The total and HDL cholesterol levels increased by 2 per cent; the LDL cholesterol by 10 per cent and triglyceride by 20 per cent. So for logistical reasons (convenience), your blood may even be taken after food and the results interpreted accordingly.
Love them or hate them, the statins are here to stay. Besides their main function of lowering cholesterol, preventing heart attacks and strokes and thereby saving lives, the statins appear to have many value-added benefits. These are probably related to their anti-inflammatory properties.
The deluge of articles on the internet is confusing to many readers.
My advice is to critically identify them as either primary or secondary prevention reports (sometimes the authors themselves are confused!) and to give credence to properly conducted randomised placebo controlled trials.

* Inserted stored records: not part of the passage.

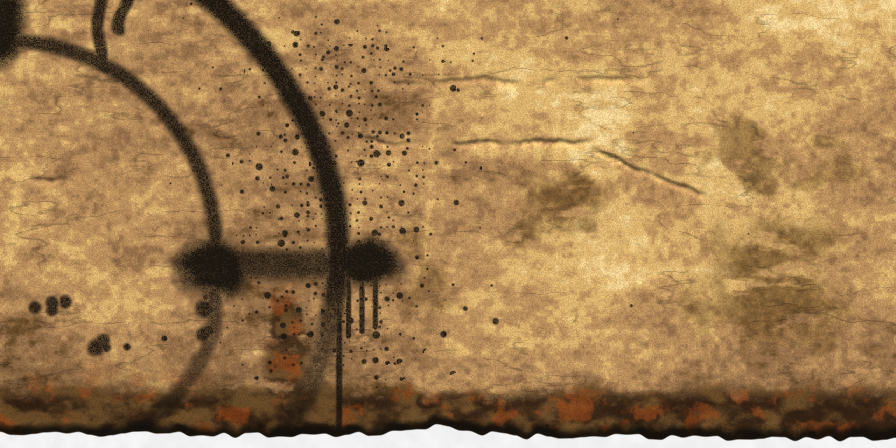
A WebGL 2 fragment shader for this texture:

```glsl
#version 300 es
precision highp float;
// Weathered tan wall with sprayed black arcs, spatter, a rusty foot and a torn white edge.
uniform vec2 u_resolution;
out vec4 outColor;
#define ARC_CENTER vec2(.013, .44)
#define INNER_RADIUS .469
#define OUTER_RADIUS .742
#define GRAIN_SCALE 384.
#define CRACK_DEPTH .45
const vec3 INK = vec3(.085, .07, .05), UMBER = vec3(.15, .09, .05),
  BROWN = vec3(.38, .27, .14), CLAY = vec3(.59, .44, .29), TAN = vec3(.73, .56, .36),
  GOLD = vec3(.86, .7, .43), CREAM = vec3(.95, .83, .58), RUST = vec3(.58, .25, .08);

float hash(vec2 p) {
  vec3 q = fract(p.xyx * .1031);
  q += dot(q, q.yzx + 33.33);
  return fract((q.x + q.y) * q.z);
}
float noise(vec2 p) {
  vec2 i = floor(p), f = fract(p);
  f = f * f * (3. - 2. * f);
  return mix(mix(hash(i), hash(i + vec2(1, 0)), f.x),
             mix(hash(i + vec2(0, 1)), hash(i + 1.), f.x), f.y);
}
float fbm(vec2 p) {
  float sum = 0., amp = .516;
  for (int i = 0; i < 5; i++, amp *= .5) {
    sum += amp * noise(p);
    p = mat2(1.6, 1.2, -1.2, 1.6) * p + 17.3;
  }
  return sum;
}
// Smooth step from a to b, in either direction
float ramp(float a, float b, float x) {
  float t = clamp((x - a) / (b - a), 0., 1.);
  return t * t * (3. - 2. * t);
}
float bell(float d, float w) { return exp(-d * d / (w * w)); }
// Soft ellipse at c with radii r
float blot(vec2 p, vec2 c, vec2 r) { return ramp(1.4, .6, length((p - c) / r)); }
// Vertical run of paint
float drip(vec2 p, float x, float lo, float hi, float w) {
  return ramp(w * 1.4, w * .5, length(vec2(p.x - x, p.y - clamp(p.y, lo, hi))));
}
// One random dot per grid cell
float spatter(vec2 p, float cells, float density) {
  vec2 id = floor(p * cells), c = .3 + .4 * vec2(hash(id + 3.), hash(id + 8.));
  float r = mix(.08, .29, pow(hash(id + 21.), 2.)), aa = cells / u_resolution.y;
  return ramp(r + aa, r - aa, length(fract(p * cells) - c)) * step(hash(id + 5.), density);
}
// Tight group of drops
float drops(vec2 p, vec2 c, vec2 spread) {
  float ink = 0.;
  for (float i = 0.; i < 5.; i++) {
    vec2 k = vec2(i, c.x * 90.), at = c + spread * (2. * vec2(hash(k + 1.7), hash(k + 9.2)) - 1.);
    ink = max(ink, blot(p, at, vec2(mix(.008, .021, hash(k + 4.)))));
  }
  return ink;
}
// Wavering crack: dark line minus the lit lip below it
float crack(vec2 p, float y, float slope, float x0, float x1) {
  float d = p.y - y - slope * (p.x - x0) - .05 * (fbm(vec2(p.x * 9., y * 40.)) - .5);
  float span = ramp(x0, x0 + .06, p.x) * ramp(x1, x1 - .06, p.x) * ramp(.2, .55, noise(vec2(p.x * 22., y * 50.)));
  return span * (bell(d, .005) - .4 * bell(d + .011, .007));
}
vec3 wall(vec2 p, vec2 w) {
  float fibre = fbm(p * vec2(14, 38)), fine = fbm(p * 70. + 9.), worn = ramp(.3, .6, noise(p * vec2(20, 14)));
  float tone = .75 * fbm(p * vec2(3.5, 5) + 4.) + .55 * fibre + .5 * fine - .4;
  tone += .1 * ramp(.7, 1.3, p.x) + .12 * ramp(.7, 1., p.y) - .14 * ramp(.4, .1, p.y);
  // Pale worn areas and scraped streaks
  tone += .3 * blot(w, vec2(1.33, .72), vec2(.07, .09)) + .2 * blot(w, vec2(1.38, .46), vec2(.09, .11));
  tone += .2 * blot(w, vec2(1.8, .97), vec2(.17, .07)) + .16 * blot(w, vec2(1.6, .55), vec2(.05, .12));
  tone += worn * (.22 * bell(p.x - .92 - .07 * p.y, .011) + .16 * bell(p.x + .02 - .1 * p.y, .015));
  vec3 col = mix(BROWN, CLAY, ramp(.05, .36, tone));
  col = mix(col, TAN, ramp(.34, .58, tone));
  col = mix(col, GOLD, ramp(.58, .8, tone));
  col = mix(col, CREAM, ramp(.82, 1.1, tone));
  // Peeled olive patches
  float peel = max(blot(w, vec2(1.25, .55), vec2(.1, .08)), blot(w, vec2(1.71, .37), vec2(.14)));
  peel = max(peel, .7 * max(blot(w, vec2(.94, .4), vec2(.06, .07)), blot(w, vec2(1.66, .66), vec2(.07, .06))));
  peel = max(peel, .6 * blot(w, vec2(1.83, .63), vec2(.07, .05)));
  col = mix(col, BROWN * (.7 + .7 * fine), .75 * peel * ramp(.25, .5, fibre));
  // Creases
  float line = crack(p, .69, 0., .78, 1.34) + crack(p, .68, -.4, 1.3, 1.6);
  line += crack(p, .59, 0., 0., .18) + .7 * crack(p, .83, 0., .85, 1.5);
  line += .4 * worn * ramp(.025, 0., abs(fbm(p * vec2(5, 16) + 31.) - .5));
  return col * (1. - CRACK_DEPTH * line);
}
float paint(vec2 p, vec2 q) {
  float radius = length(p - ARC_CENTER), lower = ramp(.4, .22, p.y);
  float inner = abs(radius - INNER_RADIUS - .03 * lower);
  float outer = abs(radius - OUTER_RADIUS + .018 * ramp(.5, .9, p.y));
  float ink = max(ramp(.026, .006, inner) * mix(.8, .5, lower), ramp(.038, .012, outer) * mix(.95, .5, lower));
  // Crossbar and overspray blobs
  ink = max(ink, .72 * ramp(.05, .015, abs(p.y - .41)) * ramp(.44, .5, p.x) * ramp(.88, .8, p.x));
  ink = max(ink, max(blot(q, vec2(.478, .406), vec2(.075, .066)), blot(q, vec2(.808, .412), vec2(.072, .052))));
  ink = max(ink, blot(q, vec2(0, .935), vec2(.055, .075)));
  // Runs of paint
  float bend = .012 * sin(p.y * 45.), runs = drip(p, .757, .04, .4, .007);
  runs = max(runs, max(drip(p, .222 + .4 * bend, .87, 1.1, .014), drip(p, .275 + bend, .935, 1.1, .015)));
  for (float k = 0.; k < 3.; k++) runs = max(runs, drip(p, .778 + .03 * k, .25 + .01 * k, .4, .006));
  return max(ink, .82 * runs);
}
void main() {
  vec2 p = gl_FragCoord.xy / u_resolution.y, wobble = vec2(fbm(p * 13.), fbm(p * 13. + 50.)) - .5;
  vec2 ragged = p + .05 * wobble;
  float px = 1. / u_resolution.y, grain = hash(floor(p * GRAIN_SCALE)) - .5, rough = fbm(p * vec2(22, 30)) - .5;
  vec3 col = wall(p, p + .19 * wobble);
  // Rusty foot and stain
  float foot = max(.9 * ramp(.025, -.018, p.y - .125 - .07 * rough), .45 * ramp(.24, .08, p.y) * ramp(.85, .3, p.x));
  foot = max(foot, .85 * blot(ragged, vec2(.638, .19), vec2(.048, .18)) * ramp(-.25, 0., rough));
  vec3 soot = mix(UMBER, BROWN, ramp(-.14, .22, rough));
  col = mix(col, mix(soot, RUST, .6 * ramp(.54, .72, fbm(p * 26. + 11.))), foot);
  // Spatter, drops and grainy spray
  float near = bell(p.x - .76, .17) * ramp(.12, .25, p.y) * ramp(.98, .85, p.y);
  float dots = max(spatter(p, 34., .65 * near), spatter(p + .37, 62., .55 * near));
  dots = max(dots, drops(p, vec2(.115, .33), vec2(.04, .03)));
  dots = max(dots, drops(p, vec2(.245, .235), vec2(.04, .012)));
  dots = max(dots, drops(p, vec2(.455, .285), vec2(.02, .035)));
  float ink = max(paint(p, ragged), .8 * dots);
  ink = clamp(ink + grain * .9 * ink * (1.3 - ink), 0., 1.);
  col = mix(col * (1. + .15 * grain), INK, .96 * ink);
  // Torn white edge under a dark rim
  float edge = p.y - .026 + .006 * p.x - .021 * bell(p.x - .97, .1) - .014 * noise(vec2(p.x * 40., 3));
  col = mix(col, INK * .8, .9 * ramp(.032, .008, edge + .02 * rough));
  col = mix(col, vec3(.92) + .06 * fbm(p * 40.), ramp(px, -px, edge));
  outColor = vec4(col, 1);
}
```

This article is contributed by The Star Health & Ageing Panel, which comprises a group of panellists who are not just opinion leaders in their respective fields of medical expertise, but have wide experience in medical health education for the public. The members of the panel include: Datuk Prof Dr Tan Hui Meng, consultant urologist; Dr Yap Piang Kian, consultant endocrinologist; Datuk Dr Azhari Rosman, consultant cardiologist; A/Prof Dr Philip Poi, consultant geriatrician; Dr Hew Fen Lee, consultant endocrinologist; Prof Dr Low Wah Yun, psychologist; Datuk Dr Nor Ashikin Mokhtar, consultant obstetrician and gynaecologist; Dr Lee Moon Keen, consultant neurologist; Dr Ting Hoon Chin, consultant dermatologist; Prof Khoo Ee Ming, primary care physician; Dr Ng Soo Chin, consultant haematologist. For more information, e-mail firstname.lastname@example.org. The Star Health & Ageing Advisory Panel provides this information for educational and communication purposes only and it should not be construed as personal medical advice. Information published in this article is not intended to replace, supplant or augment a consultation with a health professional regarding the reader's own medical care. The Star Health & Ageing Advisory Panel disclaims any and all liability for injury or other damages that could result from use of the information obtained from this article.